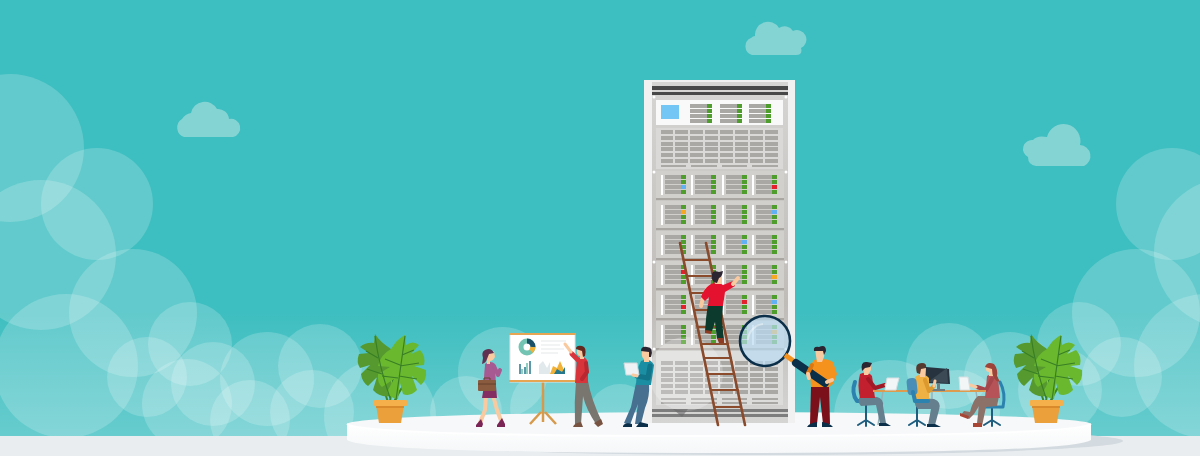
<!DOCTYPE html>
<html lang="en">
<head>
<meta charset="utf-8">
<title>Server hosting team</title>
<style>
:root{--sky:#3dbec0;--floor:#e9edf0;--navy:#0c2f49;--skin:#f9c9a0;--hair:#2b2431;--red:#e5122f;--led:#4f9d2c;--wood:#8a4a2c;--orange:#f5921e;--steel:#a9a8a5;--denim:#667f8e;--chair:#2c82ae;--teal:#1b8ea3}
html,body{margin:0;height:100%;overflow:hidden;background:var(--sky)}
.hero{display:block;width:1200px;height:456px}
.bubbles{fill:#fff;fill-opacity:.19}
.cloud{fill:#85d4d4}
.steel{fill:var(--steel)}.led{fill:var(--led)}
.skin{fill:var(--skin)}.hair{fill:var(--hair)}.red{fill:var(--red)}.denim{fill:var(--denim)}.navy{fill:var(--navy)}.teal{fill:var(--teal)}.orange{fill:var(--orange)}
.warn{fill:#f7a823}.info{fill:#62b1f5}.fail{fill:#e3202b}
.arm{fill:none;stroke-linecap:round;stroke-linejoin:round}
.chair{fill:none;stroke:var(--chair);stroke-linecap:round;stroke-linejoin:round}
</style>
</head>
<body>
<svg class="hero" viewBox="0 0 1200 456" role="img" aria-label="A team of people working around a tall server rack">
<defs>
<linearGradient id="bubble-haze" x1="0" y1="0" x2="0" y2="1"><stop offset="0" stop-color="#fff" stop-opacity="0"/><stop offset="1" stop-color="#fff" stop-opacity=".22"/></linearGradient>
<linearGradient id="stage-side" x1="0" y1="0" x2="0" y2="1"><stop offset="0" stop-color="#fff"/><stop offset="1" stop-color="#f5f7f8"/></linearGradient>
<linearGradient id="rack-face" x1="0" y1="0" x2="0" y2="1"><stop offset="0" stop-color="#d6d5d3"/><stop offset=".65" stop-color="#bfbcb8"/><stop offset="1" stop-color="#d5d5d4"/></linearGradient>
<clipPath id="above-floor"><rect width="1200" height="436"/></clipPath>
<g id="blade">
<rect width="2" height="20" fill="#fff"/>
<path class="steel" d="M4 0H20V4H4zM4 5H20V9H4zM4 10H20V14H4zM4 15H20V19H4z"/>
<path class="led" d="M20 0H25V4H20zM20 5H25V9H20zM20 10H25V14H20zM20 15H25V19H20z"/>
</g>
<g id="blade-row">
<rect x="656" y="-4" width="128" height="27" fill="#d2d0cd"/>
<rect x="656" y="23" width="128" height="2" fill="#aaa7a3"/>
<use href="#blade" x="661"/><use href="#blade" x="691"/><use href="#blade" x="722"/><use href="#blade" x="752"/>
</g>
<g id="status-bars">
<path class="steel" d="M0 0H17V4H0zM0 5H17V9H0zM0 10H17V14H0zM0 15H17V19H0z"/>
<path class="led" d="M17 0H22V4H17zM17 5H22V9H17zM17 10H22V14H17zM17 15H22V19H17z"/>
</g>
<g id="vent-row"><path class="steel" d="M0 0H12V4H0zM14 0H27V4H14zM29 0H42V4H29zM44 0H57V4H44zM59 0H72V4H59zM74 0H87V4H74zM89 0H102V4H89zM104 0H117V4H104z"/></g>
<g id="slots"><path class="steel" d="M0 0H25V2H0zM30 0H56V2H30zM61 0H86V2H61zM91 0H117V2H91z"/></g>
<g id="vent"><use href="#vent-row"/><use href="#vent-row" y="6"/><use href="#vent-row" y="12"/><use href="#vent-row" y="17"/><use href="#vent-row" y="23"/><use href="#vent-row" y="29"/></g>
<g id="plant">
<path d="M390 402Q392 380 398 357M388 402Q383 385 372 368M394 402Q402 385 414 372" fill="none" stroke="#39852a" stroke-width="2"/>
<path d="M391 349Q380 342 375 334L374 343Q366 342 360 347L369 353L359 354Q356 362 360 368L370 365L361 374Q362 382 368 386L377 377L373 390Q380 398 391 396Z" fill="#55992f"/>
<path d="M391 349Q397 339 405 335L406 345Q413 340 419 345L411 354L420 350Q426 356 424 365L414 366L426 370Q427 380 421 385L412 376L417 390Q410 397 403 394L400 383L398 399Q391 399 387 392L394 379L382 387Q377 383 378 374L390 367L378 366Q380 355 391 349Z" fill="#69b82e"/>
<path d="M405 336Q401 365 396 400M402 355L414 350M400 366L419 363M399 376L417 379M400 365L385 359M398 378L382 376M375 336Q379 366 390 398M378 358L366 351M382 374L367 369" fill="none" stroke="#397f25" stroke-width="1.2"/>
<path d="M376 405H404L401 423H379Z" fill="#eba03b"/><rect x="374" y="400" width="33" height="6" rx="1" fill="#f5b04b"/><path d="M376 406H404V408H376Z" fill="#d98a2a"/>
</g>
<g id="chair-base" fill="none" stroke="#1f5d7e" stroke-width="2" stroke-linecap="round"><path d="M0 0V17M0 17L-8 22M0 17L8 22M0 17V23"/></g>
</defs>

<rect width="1200" height="456" fill="var(--sky)"/>

<g id="bubble-banks" class="bubbles" clip-path="url(#above-floor)">
<circle cx="10" cy="148" r="74"/><circle cx="97" cy="204" r="56"/><circle cx="41" cy="255" r="75"/><circle cx="133" cy="313" r="64"/><circle cx="66" cy="366" r="72"/><circle cx="190" cy="344" r="42"/><circle cx="147" cy="377" r="40"/><circle cx="213" cy="384" r="42"/><circle cx="267" cy="379" r="47"/><circle cx="320" cy="366" r="42"/><circle cx="312" cy="412" r="42"/><circle cx="187" cy="404" r="45"/><circle cx="250" cy="420" r="40"/><circle cx="380" cy="416" r="56"/><circle cx="503" cy="372" r="45"/><circle cx="466" cy="412" r="36"/><circle cx="550" cy="408" r="40"/><circle cx="620" cy="416" r="32"/>
<circle cx="1172" cy="204" r="56"/><circle cx="1229" cy="253" r="75"/><circle cx="1136" cy="313" r="64"/><circle cx="1206" cy="366" r="72"/><circle cx="1079" cy="344" r="42"/><circle cx="1122" cy="377" r="40"/><circle cx="1010" cy="378" r="46"/><circle cx="949" cy="366" r="43"/><circle cx="958" cy="412" r="42"/><circle cx="1060" cy="390" r="42"/><circle cx="890" cy="416" r="56"/>
</g>
<rect y="310" width="1200" height="126" fill="url(#bubble-haze)"/>

<g id="clouds" class="cloud">
<path d="M184 137A10 10 0 0 1 182 119A13 13 0 0 1 191 113A14 14 0 0 1 217 109A11 11 0 0 1 229 119A9 9 0 0 1 233 137Z"/>
<path d="M752 55A9 9 0 0 1 751 38Q753 36 755 36A13 13 0 0 1 779 28A10 10 0 0 1 793 31A9 9 0 0 1 801 48Q803 55 796 55Z"/>
<path d="M1036 166Q1028 165 1028 157A9 9 0 0 1 1033 140Q1037 135 1047 137A16 16 0 0 1 1080 145A11 11 0 0 1 1084 166Z"/>
</g>

<g id="stage">
<rect y="436" width="1200" height="20" fill="var(--floor)"/>
<ellipse cx="760" cy="441" rx="363" ry="14" fill="#d4dbe0"/>
<path d="M347 424V440Q365 453 720 453T1091 440V424Z" fill="url(#stage-side)"/>
<ellipse cx="719" cy="424" rx="372" ry="12" fill="#f6f8f9"/>
<path d="M347 424Q365 436 719 436T1091 424" fill="none" stroke="#fff" stroke-width="2"/>
</g>

<g id="server-rack">
<rect x="644" y="80" width="151" height="343" fill="#f1f1f1"/>
<rect x="652" y="82" width="136" height="341" fill="url(#rack-face)"/>
<path d="M652 86H788V90H652zM652 92H788V95H652z" fill="#484848"/>
<rect x="656" y="100" width="127" height="25" fill="#f9f9f9"/>
<rect x="661" y="105" width="18" height="14" fill="#74c7f5"/>
<use href="#status-bars" x="690" y="104"/><use href="#status-bars" x="720" y="104"/><use href="#status-bars" x="749" y="104"/>
<rect x="656" y="128" width="127" height="41" fill="#dad9d7"/>
<use href="#vent" x="661" y="130"/><use href="#slots" x="661" y="165"/>
<g id="blades"><use href="#blade-row" y="175"/><use href="#blade-row" y="205"/><use href="#blade-row" y="235"/><use href="#blade-row" y="265"/><use href="#blade-row" y="295"/><use href="#blade-row" y="325"/></g>
<g id="status-lights">
<path class="info" d="M681 185H686V189H681zM772 210H777V214H772zM742 240H747V244H742zM772 300H777V304H772z"/>
<path class="warn" d="M681 210H686V214H681zM772 275H777V279H772zM772 330H777V334H772z"/>
<path class="fail" d="M772 185H777V189H772zM681 270H686V274H681zM681 305H686V309H681zM742 300H747V304H742z"/>
</g>
<rect x="656" y="351" width="127" height="54" fill="#dcdcdb"/>
<use href="#vent" x="661" y="361"/><use href="#slots" x="661" y="398"/><use href="#slots" x="661" y="402"/>
<path d="M652 409H788V412H652zM652 414H788V417H652z" fill="#7d7d7d"/>
<g fill="#fff"><circle cx="654" cy="97" r="1.5"/><circle cx="786" cy="97" r="1.5"/><circle cx="654" cy="172" r="1.5"/><circle cx="786" cy="172" r="1.5"/><circle cx="654" cy="262" r="1.5"/><circle cx="786" cy="262" r="1.5"/><circle cx="654" cy="349" r="1.5"/><circle cx="786" cy="349" r="1.5"/></g>
<circle cx="686" cy="374" r="37" fill="#fff" opacity=".22"/>
<path d="M673 409H688L682 417Z" fill="#696969" opacity=".6"/>
</g>

<g id="ladder" fill="none" stroke="var(--wood)" stroke-linecap="round">
<path d="M680 243L718 425M706 243L745 425" stroke-width="2.6"/>
<path d="M684 260H710M687 276H713M690 293H717M694 310H720M698 327H724M701 344H728M704 358H731M708 374H734M711 390H738M715 407H741" stroke-width="2"/>
</g>

<g id="climber">
<path class="arm" d="M707 289L703 298L701 306" stroke="var(--skin)" stroke-width="4"/>
<path d="M708 304H723L722 321L724 339H717L715 322L712 331H705Q706 316 708 304Z" fill="#0c3a2c"/>
<path d="M705 330L712 331L711 334L705 333ZM717 338H724V343H719Z" fill="#8d3b22"/>
<path class="red" d="M711 284Q718 281 723 285L733 281L735 286L725 292L723 306H708L709 297L705 301L701 297Q704 288 711 284Z"/>
<path class="arm" d="M733 284L738 278" stroke="var(--skin)" stroke-width="4"/>
<path class="skin" d="M714 275H721V284H715Z"/>
<path class="hair" d="M712 279V274Q713 270 719 272L723 271Q722 277 719 278L717 283Q713 282 712 279Z"/>
</g>

<use href="#plant"/><use href="#plant" x="656"/>

<g id="woman-with-briefcase">
<path class="arm" d="M486 395L485 410L480 423M493 395L497 410L502 423" stroke="var(--skin)" stroke-width="4"/>
<path d="M476 425L481 419L483 424L482 427H476ZM497 425L502 418L505 424V427H497Z" fill="#7b2556"/>
<path d="M484 386H496L497 398H482Z" fill="#852e63"/>
<path d="M485 364Q491 360 495 364L496 387H484Z" fill="#a65a91"/>
<path class="arm" d="M487 367L486 379L491 382M494 366L498 375L500 370" stroke="#a65a91" stroke-width="4"/>
<rect x="478" y="380" width="18" height="11" rx="1" fill="#8b5b40"/><path d="M478 384H496" stroke="#67402d"/><path d="M484 380V378H490V380" fill="none" stroke="#67402d"/>
<path class="skin" d="M486 352L494 351L495 357Q493 361 490 361V364H487Z"/>
<path d="M494 353Q491 347 485 350Q481 352 483 358L482 364Q486 363 487 359L489 354Z" fill="#613152"/>
</g>

<g id="presentation-board">
<path d="M543 381V422M541 412L530 424M545 412L556 424" stroke="#d79a4b" stroke-width="2.5" fill="none"/>
<rect x="510" y="334" width="65" height="48" fill="#fff" stroke="#e4e4e4"/><path d="M509 333H576V335H509zM509 380H576V382H509z" fill="#e6a552"/>
<circle cx="527" cy="347" r="6" fill="none" stroke="#73c4b2" stroke-width="5"/>
<path d="M527 341A6 6 0 0 1 533 347" fill="none" stroke="#1b5066" stroke-width="5"/><path d="M533 347A6 6 0 0 1 531 351" fill="none" stroke="#f2b237" stroke-width="5"/>
<path d="M541 341H566M541 345H560M541 349H564M541 353H558" stroke="#e5e8e9"/>
<path d="M520 374V364M525 374V367M530 374V361" stroke="#26788c" stroke-width="1.5"/><path d="M522 374V369M527 374V363" stroke="#6dc0ae" stroke-width="1.5"/>
<path d="M539 374V365L543 361L547 368L550 362V374Z" fill="#e1e9ec"/><path d="M550 374L553 366L557 368L560 361L564 370V374Z" fill="#f2b237"/><path d="M554 374L557 369L562 372L565 367V374Z" fill="#26788c"/>
</g>

<g id="presenter">
<path d="M576 381H588Q591 399 602 422L596 424Q586 409 583 396L581 424H575Q574 402 576 381Z" fill="#79756f"/>
<path d="M573 427Q574 423 581 422L583 427ZM594 423L601 419L603 424L598 427Z" fill="#795341"/>
<path d="M577 359Q586 354 588 363V383H575Z" fill="#d8343b"/>
<path class="arm" d="M579 361L572 354" stroke="#d8343b" stroke-width="5"/><path class="arm" d="M571 352L565 344" stroke="var(--skin)" stroke-width="3"/>
<path class="arm" d="M586 363L587 372L582 379" stroke="#b92730" stroke-width="4"/>
<path class="skin" d="M577 349L584 348L584 359H580V356Q576 356 577 349Z"/>
<path d="M576 349Q576 345 582 346Q587 347 585 356L583 357L582 351Z" fill="#63291f"/>
</g>

<g id="man-with-laptop">
<path d="M636 383H649Q650 397 645 408L641 424H635L638 404L634 414L630 425L624 423L631 407Z" fill="#466f90"/>
<path class="navy" d="M623 426Q625 422 632 424V427H623ZM636 427L640 422L648 424V427Z"/>
<path class="teal" d="M641 361Q650 357 654 365L651 385H636L637 370Z"/>
<path class="arm" d="M650 366L648 378L637 376" stroke="#12758a" stroke-width="5"/>
<path d="M624 363H637L639 375H626Z" fill="#eef2f4" stroke="#cfd8dc"/>
<path class="arm" d="M637 376L633 375" stroke="var(--skin)" stroke-width="3"/>
<path class="skin" d="M642 350H650L649 362H644V359Q641 358 642 350Z"/>
<path class="hair" d="M641 351Q641 346 647 347Q654 347 651 357H649V352Z"/>
</g>

<g id="man-with-magnifier">
<path d="M811 386H829L830 424H823L820 397L817 424H810Z" fill="#7b101b"/>
<path class="navy" d="M807 427Q809 423 817 422V427ZM822 427V422Q830 423 833 427Z"/>
<path class="orange" d="M814 360Q826 357 833 362L837 374L833 384L829 387H811L810 375L807 371Z"/>
<path class="skin" d="M815 348H825L824 357L822 362H817L816 356Z"/>
<path class="hair" d="M814 351Q813 346 819 347Q826 344 826 351L824 355L823 351Z"/>
<g id="magnifier">
<circle cx="765" cy="341" r="25" fill="#b9dcf2" fill-opacity=".7" stroke="var(--navy)" stroke-width="2.6"/>
<path d="M748 340A17 17 0 0 1 763 324" fill="none" stroke="#fff" stroke-opacity=".4" stroke-width="2"/>
<path d="M785 355L795 362" stroke="var(--orange)" stroke-width="5"/>
<path d="M796 363L825 383" stroke="var(--navy)" stroke-width="8" stroke-linecap="round"/>
</g>
<path class="arm" d="M812 365L808 373" stroke="#dd7811" stroke-width="4"/>
<path class="arm" d="M808 374L809 378M832 380L827 382" stroke="var(--skin)" stroke-width="4"/>
</g>

<g id="work-desk">
<path d="M883 391L878 425M976 391L981 425M932 391V424" stroke="#97b2b8" stroke-width="1.5"/>
<g id="left-worker">
<use href="#chair-base" x="866" y="403"/>
<path class="chair" d="M855 382Q851 393 857 401H872" stroke-width="4"/>
<path class="denim" d="M860 396L877 397Q884 399 883 406L886 423H880L876 405L861 406Q857 402 860 396Z"/>
<path class="navy" d="M879 423H886L891 426H879Z"/>
<path d="M860 374Q867 370 872 376L875 398H860Q857 385 860 374Z" fill="#c3202f"/>
<path class="arm" d="M868 379L875 388L885 385" stroke="#a31826" stroke-width="4"/><path class="arm" d="M886 385L895 382" stroke="var(--skin)" stroke-width="3"/>
<path class="skin" d="M863 363H871L871 370L868 375H864Z"/>
<path class="hair" d="M862 371Q860 361 867 362L872 363L870 367L865 368Z"/>
</g>
<g id="right-worker">
<use href="#chair-base" x="992" y="403"/>
<path class="chair" d="M1000 382Q1006 393 1003 407H985" stroke-width="3"/>
<path d="M999 396H978Q973 400 970 412L964 411L961 415L969 419L974 414L979 406L977 423L982 426L986 407L997 406Z" fill="#8b7168"/>
<path d="M960 413L969 416L968 419L960 416ZM973 427V423H982V427Z" fill="#a84635"/>
<path d="M987 376Q994 371 998 378L1000 398H985Z" fill="#b65358"/>
<path class="arm" d="M992 379L986 390L977 387" stroke="#a5464c" stroke-width="4"/><path class="arm" d="M976 387L970 385" stroke="var(--skin)" stroke-width="3"/>
<path class="skin" d="M986 366L993 365V376H989V372Q985 372 986 366Z"/>
<path d="M985 367Q987 361 994 364Q998 369 997 376L1000 382Q992 381 992 369Z" fill="#9d433a"/>
</g>
<rect x="873" y="390" width="113" height="2" fill="#dd9b50"/>
<path d="M887 378H899L896 390H885ZM959 377H968L970 390H960Z" fill="#f3f6f7" stroke="#d8dfe2"/>
<g id="monitor"><path d="M926 367L949 369L950 384L925 383Z" fill="#273440"/><path d="M928 382L947 368L948 383Z" fill="#3c4a55"/><path d="M937 383V389H932V391H945V389H940V383Z" fill="#6d7b83"/></g>
<g id="middle-worker">
<use href="#chair-base" x="917" y="403"/>
<path class="denim" d="M917 398L934 399Q942 402 939 410L935 425H928L931 409L918 409Q912 403 917 398Z"/>
<path class="navy" d="M927 424H935L941 427H927Z"/>
<path d="M915 377Q922 371 929 378L929 399H914Z" fill="#efb044"/>
<path class="arm" d="M925 380L929 391L934 386" stroke="#dc992d" stroke-width="4"/><path class="arm" d="M934 386L935 381" stroke="var(--skin)" stroke-width="3"/>
<path class="skin" d="M918 366H926L925 377H920Z"/>
<path d="M917 373Q914 363 922 363Q927 363 926 368L921 369L920 374Z" fill="#553a30"/>
<rect x="907" y="378" width="10" height="17" rx="4" fill="#498eb6" transform="rotate(-6 912 386)"/>
<path class="chair" d="M913 392L915 401H928" stroke-width="4"/>
</g>
</g>
</svg>
</body>
</html>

* * * *

[TASK BRIEF]
Every line above in which the word "opacity" occurs needs to be copied.

[OUTPUT]
.bubbles{fill:#fff;fill-opacity:.19}
<linearGradient id="bubble-haze" x1="0" y1="0" x2="0" y2="1"><stop offset="0" stop-color="#fff" stop-opacity="0"/><stop offset="1" stop-color="#fff" stop-opacity=".22"/></linearGradient>
<circle cx="686" cy="374" r="37" fill="#fff" opacity=".22"/>
<path d="M673 409H688L682 417Z" fill="#696969" opacity=".6"/>
<circle cx="765" cy="341" r="25" fill="#b9dcf2" fill-opacity=".7" stroke="var(--navy)" stroke-width="2.6"/>
<path d="M748 340A17 17 0 0 1 763 324" fill="none" stroke="#fff" stroke-opacity=".4" stroke-width="2"/>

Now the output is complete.